I had only complained about the hinge. The loose power plug and missing keyboard/worn off keyboard I had chalked up to wear-and-tear and didn’t expect them to fix under warranty, but they did.
So, do I love HP laptops now? No, but I’m happy with how their warranty service turned out, and hopeful that I won’t have these problems once the warranty expires!
The HP Pavilion dv7 Overheats
Unfortunately, the dv7 is inadequately cooled. When I start the computer temperature of the computer quicky reaches 75-78 degress (Celcius) and the fans are running loudly. As soon as I start a couple of desktop applications (Firefox, Pidgin, Thunderbird and a terminal) the temperature reaches about 85.
When I got this machine, I was excited because from time to time I rip VHS tapes (old homevideos) and convert them to DVDs for family members. The encoding process is long and slow, and I expected to benefit from all 4 cores.
Sadly, I can’t even run a video encoder at full speed on a single core without the computer overheating, and shutting down. The computer shuts down if it reaches 100 degrees. I have to run ffmpeg (or mencoder) at 55% CPU usage (of one core) in oder for the fans to keep up with the CPU.
I’m effectivly stuck with a single core 1.03 GHz (55% of a single 1.87GHz core) computer since I can’t use more than that at once. Extremely disapointing.
TIP: If you're in a similar situation, and you're on Linux, you can use the program cpulimit throttle a specific process or program. When I try to encode video on Windows (in iTunes) the computer overheats no matter what I do.
NOTE #1: This happens in both Windows AND Linux, so it’s not some weird Linux bug. I nearly always use my laptop on a hard surface — and I have to have it on something hard with great airflow if I want to even think about encoding a video.
NOTE #2: My fans and vents are clean. I can see through them to the fans, and have used compressed air on them anyways just in case.
The HP Pavilion dv7 Has a Low Quality Keyboard
I admit that I use my computer more than most people do. Between work and hobbies, it’s not unusual for me to be on my computer 10-12 hours a day, and often more.
This laptop however, is the first one that I have ever worn the letters off the keys. It is also the first one that I have ever had a key spring break during normal use.
Luckly the dv7 comes with a numeric keypad which I don’t use, so I took the keyspring from one of those keys and repaired my broken key.
Again, very disapointing
The HP Pavilion dv7 Case is Poorly Built

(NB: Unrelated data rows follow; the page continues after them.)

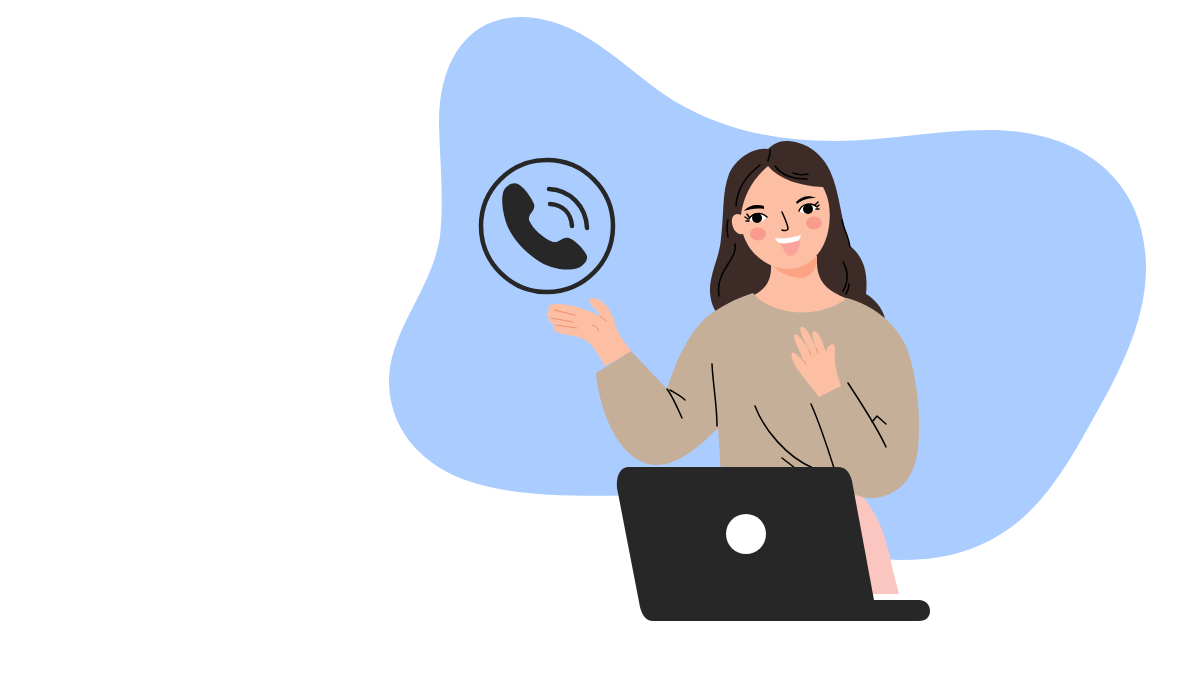
<!DOCTYPE html>
<html lang="en">
<head>
<meta charset="utf-8">
<title>Call support illustration</title>
<style>
:root {
  --page: #ffffff;
  --sky: #aaccff;
  --ink: #272727;
  --line: #000000;
  --hair: #3d2b28;
  --skin: #fcbfa4;
  --skin-shade: #fca383;
  --blush: #f99c8d;
  --sweater: #c5af98;
  --skirt: #fac6bf;
  --tongue: #f9a39b;
  --crease: #f08f72;
}
html, body { margin: 0; height: 100%; overflow: hidden; background: var(--page); }
.hero { display: block; width: 1200px; height: 674px; }
.backdrop { fill: var(--sky); }
.ink { fill: var(--ink); }
.ring, .waves { fill: none; stroke: var(--ink); stroke-width: 4.5; stroke-linecap: round; }
.hair { fill: var(--hair); }
.skin { fill: var(--skin); }
.shade { fill: var(--skin-shade); }
.blush { fill: var(--blush); }
.sweater { fill: var(--sweater); }
.skirt { fill: var(--skirt); }
.tongue { fill: var(--tongue); }
.white { fill: var(--page); }
.black { fill: var(--line); }
.strokes { fill: none; stroke: var(--line); stroke-width: 1.5; stroke-linecap: round; stroke-linejoin: round; }
.creases { fill: none; stroke: var(--crease); stroke-width: 1; stroke-linecap: round; }
</style>
</head>
<body>
<svg class="hero" viewBox="0 0 1200 674" role="img" aria-label="Smiling woman behind a laptop presenting a phone call icon">
  <path class="backdrop" d="M439 125C438 65 465 17 521 17C585 18 624 70 676 102C720 128 772 141 834 141C888 141 934 130 988 130C1084 130 1146 182 1146 268C1146 326 1114 382 1088 428C1053 490 1012 560 903 560C820 560 740 494 650 495C565 497 500 497 451 474C412 455 389 421 389 381C389 331 433 288 440 236C444 201 440 161 439 125Z"/>

  <g id="call-icon">
    <circle class="ring" cx="547" cy="226" r="66"/>
    <path class="ink" d="M504 190C507 185 513 182 518 184C524 187 531 197 534 204C536 211 528 213 529 220C532 228 544 239 553 242C560 243 562 236 569 238C576 241 584 249 587 256C588 261 583 266 578 268C566 272 548 268 537 260C521 249 509 234 505 219C502 208 501 197 504 190Z"/>
    <path class="waves" d="M549 189C570 190 586 206 587 228M550 204C563 205 571 213 572 226"/>
  </g>

  <g id="woman">
    <path class="hair" d="M768 149C754 147 736 158 729 174C722 192 724 215 721 238C720 257 709 274 710 293C711 303 714 310 718 314L760 300L840 296L885 318C882 308 875 299 866 294C868 275 865 258 850 246C841 222 840 192 830 171C821 151 803 141 786 141C779 141 773 144 768 149Z"/>
    <path class="skirt" d="M850 490L862 496C880 516 888 544 892 567L899 594H868Z"/>

    <g id="neck">
      <path class="skin" d="M771 262L817 256C816 278 822 289 848 299C832 318 778 320 752 296C766 289 772 281 771 262Z"/>
      <path class="shade" d="M771 264L817 256C817 268 812 276 803 278C792 278 780 274 771 264Z"/>
    </g>

    <g id="left-hand">
      <path class="skin" d="M605 366C599 357 593 344 584 339C574 335 560 335 554 330C552 328 553 326 555 325C550 323 548 321 549 318C546 315 546 312 549 311C547 307 550 304 554 304C570 303 586 309 600 316C598 310 588 304 589 299C594 296 601 300 606 305C613 313 615 326 620 336L632 352Z"/>
      <path class="creases" d="M554 310L575 315M551 318L573 322M556 325L577 328M592 325C596 326 598 328 599 331M600 316L606 321"/>
    </g>

    <path class="sweater" d="M753 293C772 317 822 319 847 298C873 305 898 324 908 351C918 381 921 421 918 448C915 481 894 500 866 498L838 490L721 474L718 428C700 446 679 465 656 465C622 464 600 416 596 373L631 351L667 389C677 357 693 324 715 311C727 303 740 297 753 293Z"/>

    <g id="right-hand">
      <path class="skin" d="M819 397L801 374C795 367 790 357 792 353C795 351 799 358 803 360C800 351 793 339 794 335C797 332 802 340 809 350C805 341 798 331 801 327C806 325 811 338 816 348C814 340 810 333 814 331C819 331 822 341 826 352C827 348 829 344 833 344C837 346 834 355 835 362C836 371 838 378 841 386Z"/>
      <path class="creases" d="M803 360L806 364M809 350L811 355M816 348L818 353"/>
    </g>

    <path class="strokes" d="M712 364C713 385 717 405 717 426M667 389C673 397 677 407 682 418M670 390C675 393 681 396 685 400M755 406C764 430 787 457 813 468M782 458L795 468M811 404C820 424 827 446 834 468M848 383C861 403 877 427 886 447M872 422L877 416L886 424"/>

    <g id="head">
      <path class="skin" d="M768 166C757 176 745 189 741 215C735 212 731 217 732 223C733 231 738 235 743 234C749 253 766 268 788 269C812 268 826 249 829 226C831 211 829 198 823 187C801 186 780 180 768 166Z"/>
      <ellipse class="blush" cx="758" cy="234" rx="8" ry="6.5"/>
      <ellipse class="blush" cx="814" cy="223" rx="8" ry="6.5"/>
      <g id="eyes">
        <path class="white" d="M749 219C753 212 762 212 767 217C762 224 753 224 749 219Z"/>
        <path class="white" d="M799 211C802 203 812 202 817 207C812 214 804 215 799 211Z"/>
        <circle class="black" cx="757" cy="218" r="5"/>
        <circle class="black" cx="808" cy="209" r="5"/>
        <path class="strokes" d="M749 219C753 212 762 212 767 217M799 211C802 203 812 202 817 207M749 217L747 214M748 219L745 217M749 221L746 221M815 205L818 202M817 207L819 205M816 209L819 209"/>
      </g>
      <path class="black" d="M744 211C749 205 757 204 764 206L764 209C757 208 750 209 744 211ZM796 202C802 196 809 195 816 198C809 198 803 199 797 204Z"/>
      <path class="strokes" d="M782 212C785 219 788 225 788 229C787 231 785 231 782 230"/>
      <path class="tongue" d="M780 243L800 239C800 248 797 256 790 256C784 255 784 248 780 243Z"/>
      <path class="white" d="M775 238C784 239 792 238 801 235C800 239 799 241 797 241C790 243 784 244 779 243C777 242 776 240 775 238Z"/>
    </g>

    <path class="strokes" d="M770 150C771 155 768 158 768 161M760 165C747 175 737 188 736 206M775 166C782 176 794 179 807 179M793 173C798 175 803 175 808 174M728 220C726 226 727 231 728 237M735 244C738 260 715 270 719 296M842 220C843 228 848 234 850 247M843 262C849 272 848 283 843 291M849 284C849 288 848 291 846 294"/>
  </g>

  <g id="laptop">
    <path class="ink" d="M629 467H838C846 467 850 473 852 481L874 600H919C926 600 930 605 930 611C930 617 926 621 919 621H653C646 621 642 615 640 607L617 488C616 476 620 467 629 467Z"/>
    <circle class="white" cx="746" cy="534" r="20"/>
  </g>
</svg>
</body>
</html>
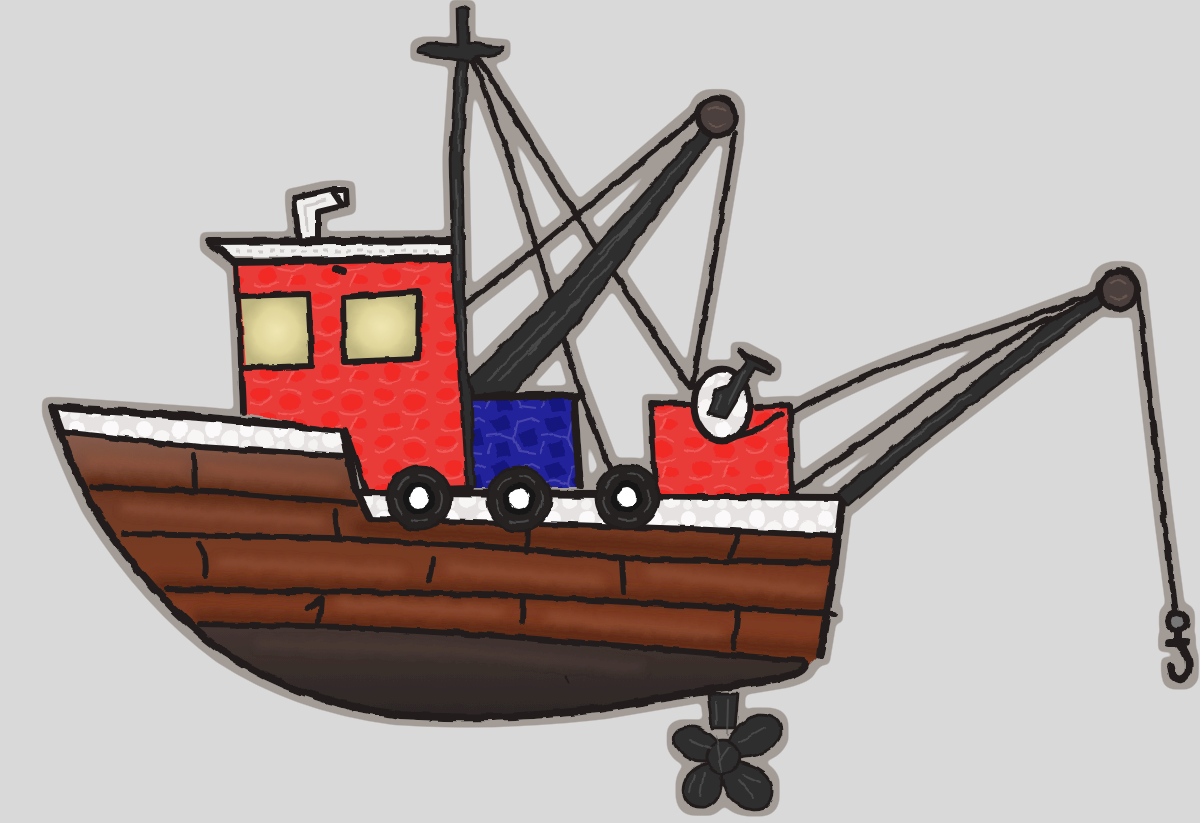
<!DOCTYPE html>
<html lang="en">
<head>
<meta charset="utf-8">
<title>Fishing boat with cranes</title>
<style>
:root {
  --sky: #d9d9d9;
  --paper: #a39b95;
  --ink: #211f1f;
  --charcoal: #2f2e2e;
  --red: #e93a38;
  --red-light: #f2605c;
  --red-deep: #f52222;
  --blue: #23229a;
  --blue-light: #4644ad;
  --blue-deep: #14127f;
  --white: #f1eeee;
  --shade: #cfcaca;
  --wood: #7a3a22;
  --wood-deep: #5f2a18;
  --wood-light: #95573d;
  --hub: #4c403c;
}
html, body { margin: 0; height: 100%; overflow: hidden; background: var(--sky); }
svg { display: block; width: 1200px; height: 823px; }
.ink { fill: none; stroke: var(--ink); stroke-width: 8; stroke-linecap: round; stroke-linejoin: round; }
.thin { stroke-width: 6; }
.solid { fill: var(--charcoal); stroke: var(--ink); stroke-width: 3; stroke-linejoin: round; }
.white { fill: var(--white); }
.grain { fill: none; stroke: #5b5a5a; stroke-width: 2; stroke-linecap: round; opacity: .6; }
.wash { fill: none; stroke-linecap: round; filter: url(#soft); }
</style>
</head>
<body>
<svg viewBox="0 0 1200 823" role="img" aria-label="Hand-drawn fishing boat with two cranes, a red cabin and a brown wooden hull">
  <defs>
    <filter id="cutout" filterUnits="userSpaceOnUse" x="0" y="0" width="1200" height="823">
      <feTurbulence type="fractalNoise" baseFrequency=".06" numOctaves="2" seed="4" result="noise"/>
      <feDisplacementMap in="SourceGraphic" in2="noise" scale="5" xChannelSelector="R" yChannelSelector="G" result="drawn"/>
      <feMorphology in="SourceAlpha" operator="dilate" radius="6" result="wide"/>
      <feGaussianBlur in="wide" stdDeviation="2.5" result="round"/>
      <feComponentTransfer in="round" result="edge"><feFuncA type="linear" slope="5" intercept="-2"/></feComponentTransfer>
      <feFlood flood-color="#a39b95"/>
      <feComposite in2="edge" operator="in" result="paper"/>
      <feMerge><feMergeNode in="paper"/><feMergeNode in="drawn"/></feMerge>
    </filter>
    <filter id="soft" x="-20%" y="-50%" width="140%" height="200%"><feGaussianBlur stdDeviation="5"/></filter>
    <pattern id="red-pebbles" width="62" height="48" patternUnits="userSpaceOnUse">
      <rect width="62" height="48" fill="var(--red)"/>
      <g fill="var(--red-deep)" opacity=".75">
        <ellipse cx="12" cy="10" rx="10" ry="6"/><ellipse cx="42" cy="18" rx="11" ry="8"/><ellipse cx="20" cy="36" rx="9" ry="8"/><ellipse cx="50" cy="40" rx="8" ry="5"/>
      </g>
      <g fill="none" stroke="var(--red-light)" stroke-width="2" opacity=".8">
        <path d="M2 18Q14 24 24 12M32 8Q42 2 54 10M30 28Q42 34 56 26M6 44Q18 50 30 42M40 46L46 34"/>
      </g>
    </pattern>
    <pattern id="blue-facets" width="54" height="46" patternUnits="userSpaceOnUse">
      <rect width="54" height="46" fill="var(--blue)"/>
      <path fill="var(--blue-deep)" d="M4 6L20 2L26 14L10 18ZM32 20L48 14L52 30L38 34ZM8 30L22 26L26 42L12 44Z"/>
      <path fill="none" stroke="var(--blue-light)" stroke-width="2" d="M0 22L14 20L28 24L32 8L46 4L54 8M28 24L34 38L50 40M4 28L0 40"/>
    </pattern>
    <pattern id="white-dabs" width="34" height="30" patternUnits="userSpaceOnUse">
      <rect width="34" height="30" fill="#e6e2e2"/>
      <circle cx="9" cy="9" r="8" fill="#fbf9f9"/><circle cx="26" cy="19" r="9" fill="#f8f5f5"/><circle cx="8" cy="25" r="5" fill="#f4f1f1"/>
    </pattern>
    <linearGradient id="wood-tone" x1="0" y1="0" x2="0" y2="1">
      <stop offset="0" stop-color="#8b6455"/><stop offset=".25" stop-color="#6f3a26"/><stop offset=".5" stop-color="var(--wood)"/><stop offset="1" stop-color="#843a20"/>
    </linearGradient>
    <linearGradient id="keel-tone" x1="0" y1="0" x2="0" y2="1">
      <stop offset="0" stop-color="#453531"/><stop offset=".6" stop-color="#332b29"/><stop offset="1" stop-color="#2a2524"/>
    </linearGradient>
    <radialGradient id="lamp-light">
      <stop offset="0" stop-color="#efe6b2"/><stop offset=".6" stop-color="#e0d59a"/><stop offset="1" stop-color="#bdb47f"/>
    </radialGradient>
    <clipPath id="hull-shape"><path d="M57 428L344 456L358 500L372 520L838 535L820 655L803 672Q700 696 600 710Q490 722 400 714Q290 694 218 645Q140 585 105 530Z"/></clipPath>
    <g id="tyre">
      <circle r="32" fill="#252424" stroke="var(--ink)" stroke-width="3"/>
      <circle r="23" fill="none" stroke="#484646" stroke-width="2" stroke-dasharray="18 9"/>
      <circle r="16" fill="#181818"/>
      <circle r="10" fill="#fff"/>
    </g>
    <g id="pulley">
      <circle r="19" fill="var(--hub)" stroke="var(--ink)" stroke-width="6"/>
      <path d="M-9-6Q0-14 9-6M-8 7Q0 12 8 6" fill="none" stroke="#66564f" stroke-width="2"/>
    </g>
  </defs>

  <rect width="1200" height="823" fill="var(--sky)"/>

  <g id="boat" filter="url(#cutout)">
    <g id="propeller">
      <path class="solid" d="M708 694L738 694L735 728L712 728Z"/>
      <g class="solid">
        <path d="M722 756Q700 768 681 752Q668 738 680 729Q700 720 722 748Z"/>
        <path d="M724 754Q732 722 758 715Q782 714 781 734Q772 760 724 758Z"/>
        <path d="M720 760Q728 800 705 808Q685 810 683 790Q684 766 720 760Z"/>
        <path d="M726 760Q768 766 772 786Q774 808 754 809Q722 806 722 768Z"/>
        <circle cx="723" cy="757" r="16"/>
      </g>
      <path class="grain" d="M716 702L717 724M728 700L727 736M690 740L710 748M740 742L764 728M694 776L690 792M704 772L700 796M738 780L754 798M716 736L722 770M730 748L720 762M742 774L760 782"/>
    </g>

    <g id="hull">
      <g clip-path="url(#hull-shape)">
        <rect x="50" y="420" width="800" height="310" fill="url(#wood-tone)"/>
        <g class="wash" stroke="var(--wood-deep)" stroke-width="16">
          <path d="M90 484L340 502M360 528L840 560M160 585L500 592L840 606M200 618L520 632L830 652"/>
        </g>
        <g class="wash" stroke="var(--wood-light)" stroke-width="9" opacity=".7">
          <path d="M90 460L180 466M206 468L335 482M125 508L320 522M220 562L400 572M450 568L600 582M650 572L820 592M340 604L500 612M550 618L720 634"/>
        </g>
        <path fill="url(#keel-tone)" d="M196 624Q330 628 500 636L640 648L808 664L790 700L500 730L280 710Z"/>
        <path class="wash" stroke="#57443e" stroke-width="8" opacity=".6" d="M260 644L450 650L640 668"/>
      </g>
      <path fill="url(#white-dabs)" d="M54 407L342 430L350 458L200 446L60 432Z"/>
      <path fill="url(#white-dabs)" d="M358 492L600 496L842 498L838 535L690 528L372 520Z"/>
      <g class="ink">
        <path d="M54 407L200 417L342 430L356 490L370 519"/>
        <path d="M52 408Q66 452 92 505Q150 598 225 653Q300 702 400 715Q490 722 600 709L700 692"/>
        <path class="thin" d="M60 432L200 447L344 456"/>
        <path d="M358 492L600 495L843 497L834 570L820 655"/>
        <path class="thin" d="M370 519L540 524L690 529L836 536"/>
        <path class="thin" d="M92 487L230 493L354 503"/>
        <path class="thin" d="M124 534L330 538L480 546L650 560L836 563"/>
        <path class="thin" d="M166 589L360 592L520 596L700 606L834 614"/>
        <path class="thin" d="M200 624L350 627L500 636L660 649L803 661"/>
        <path d="M806 664Q806 672 780 678L690 693"/>
        <path class="thin" d="M194 456L195 490M335 512L338 536M527 528L526 552M738 533L731 556M199 544Q208 556 205 575M433 560Q432 572 429 580M622 562L624 592M308 608L321 598L319 622M523 598L522 622M728 606L738 608L734 648"/>
        <path stroke-width="3" d="M566 676L569 682"/>
      </g>
    </g>

    <g id="main-rigging" class="ink thin">
      <path d="M472 56L510 160L546 280L578 385L611 472"/>
      <path d="M478 58L560 190L622 285L690 388"/>
      <path d="M466 304L540 246L620 180L700 112"/>
      <path d="M735 134L716 250L692 388"/>
    </g>

    <g id="chimney">
      <path class="white" d="M296 242L294 196L340 186L347 204L319 211L318 240Z"/>
      <path class="ink thin" d="M299 242L294 198L330 190L346 190L347 205L318 212L318 240M332 190L342 205"/>
      <path fill="none" stroke="var(--shade)" stroke-width="3" d="M307 232L306 205L326 200"/>
    </g>

    <g id="cabin">
      <path fill="url(#red-pebbles)" d="M232 258L452 260L460 350L470 488L440 490L366 490L344 430L243 414Z"/>
      <path class="white" d="M214 244L450 243L450 258L232 256Z"/>
      <path fill="none" stroke="var(--shade)" stroke-width="3" stroke-dasharray="5 6" d="M236 251L440 251"/>
      <g class="ink">
        <path d="M210 242L340 241L450 240M210 243L234 262L450 258"/>
        <path class="thin" d="M236 264L240 340L243 412M470 488L440 489M345 430L366 490"/>
      </g>
      <g id="windows">
        <path fill="url(#lamp-light)" d="M241 296L308 294L312 366L246 368Z"/>
        <path fill="url(#lamp-light)" d="M345 296L418 292L418 358L344 362Z"/>
        <path class="ink thin" d="M242 296L308 294L312 366L246 368M343 297L419 292L418 359L344 362Z"/>
      </g>
      <path class="ink" stroke-width="3" d="M336 269L343 271"/>
    </g>

    <g id="hold">
      <path fill="url(#blue-facets)" d="M469 398L576 397L581 488L472 488Z"/>
      <path class="ink" d="M472 397L578 395L574 402L580 486"/>
    </g>

    <g id="mast">
      <path class="solid" d="M457 58L468 58L462 160L466 360L471 392L474 486L467 486L462 400L454 300L450 160Z"/>
      <path class="solid" d="M457 8Q462 4 468 9L468 44L503 47Q504 56 478 56L470 60L456 60L418 53Q416 46 430 44L458 46Z"/>
      <path class="grain" d="M461 72L458 150M456 180L459 280M461 310L464 350"/>
    </g>

    <g id="main-crane">
      <path class="solid" d="M703 126L714 134L660 208L576 324L514 392L474 397L468 380L560 288Z"/>
      <path class="grain" d="M690 152L620 236M650 204L570 294M612 262L530 354M580 300L500 380M555 312L488 380M640 212L600 254"/>
      <use href="#pulley" x="717" y="117"/>
    </g>

    <g id="winch">
      <path fill="url(#red-pebbles)" d="M654 404L790 405L792 494L656 494Z"/>
      <path class="ink thin" d="M690 404L651 403L655 492M757 407L790 405L792 492"/>
      <ellipse cx="722" cy="405" rx="28" ry="36" fill="url(#white-dabs)" stroke="var(--ink)" stroke-width="7"/>
      <path class="solid" d="M738 350L774 368L771 374L755 368L738 398L726 418L708 414L716 390L728 386L746 362Z"/>
      <path class="ink thin" d="M740 351L772 368M725 440L752 432L782 414"/>
      <path class="grain" d="M744 372L728 404M722 394L716 410"/>
    </g>

    <g id="stern-crane">
      <g class="ink thin">
        <path d="M794 412Q850 380 920 355L1010 325L1102 291"/>
        <path d="M796 488L880 430L960 372L1030 328L1106 294"/>
        <path d="M1138 288L1150 400L1164 520L1176 612"/>
      </g>
      <path class="solid" d="M1102 292L1108 300L1010 375L920 444L848 506L838 494L900 442L980 378L1050 322Z"/>
      <path class="grain" d="M1080 314L1000 374M970 394L880 464"/>
      <use href="#pulley" x="1118" y="290"/>
      <path class="ink thin" d="M1118 270Q1138 270 1138 294"/>
      <g id="hook">
        <circle cx="1177" cy="621" r="9" fill="#777" stroke="var(--ink)" stroke-width="6"/>
        <path class="ink" d="M1178 632L1178 642Q1192 658 1188 673Q1181 684 1173 676L1171 667M1168 642L1186 642"/>
      </g>
    </g>

    <g id="fenders">
      <use href="#tyre" x="419" y="498"/>
      <use href="#tyre" x="519" y="499"/>
      <use href="#tyre" x="627" y="497"/>
    </g>
  </g>
</svg>
</body>
</html>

Within a few months of getting my dv7 I noticed that the screen wouldn’t stay in position. It would always settle back an extra inch from where I had pushed it. It turned out that the top plastic piece of the case was coming loose from the bottom piece, which in turn left the lid hinge a little loose.
I tightened the screw on the case, and have had to tighten it again every couple of months.
I’m Done Whining Now
I don’t want/need a replacement from HP badly enough to talk to someone in a call center. I’m just going to keep using this computer until it dies. I’m betting it doesn’t make it a year. My guess is that the threads for the case screw eventually wear out and the screen won’t stay up.
I have a rock-solid reliable P4 desktop computer (an HP, no less!) I can use if this thing goes, and next time I’ll buy something more reliable, like a Thinkpad or a Mac Book.
So, if you’re in the market for a laptop, use extreme caution when buying an HP Pavilion. You might not get as good of a machine as you expect.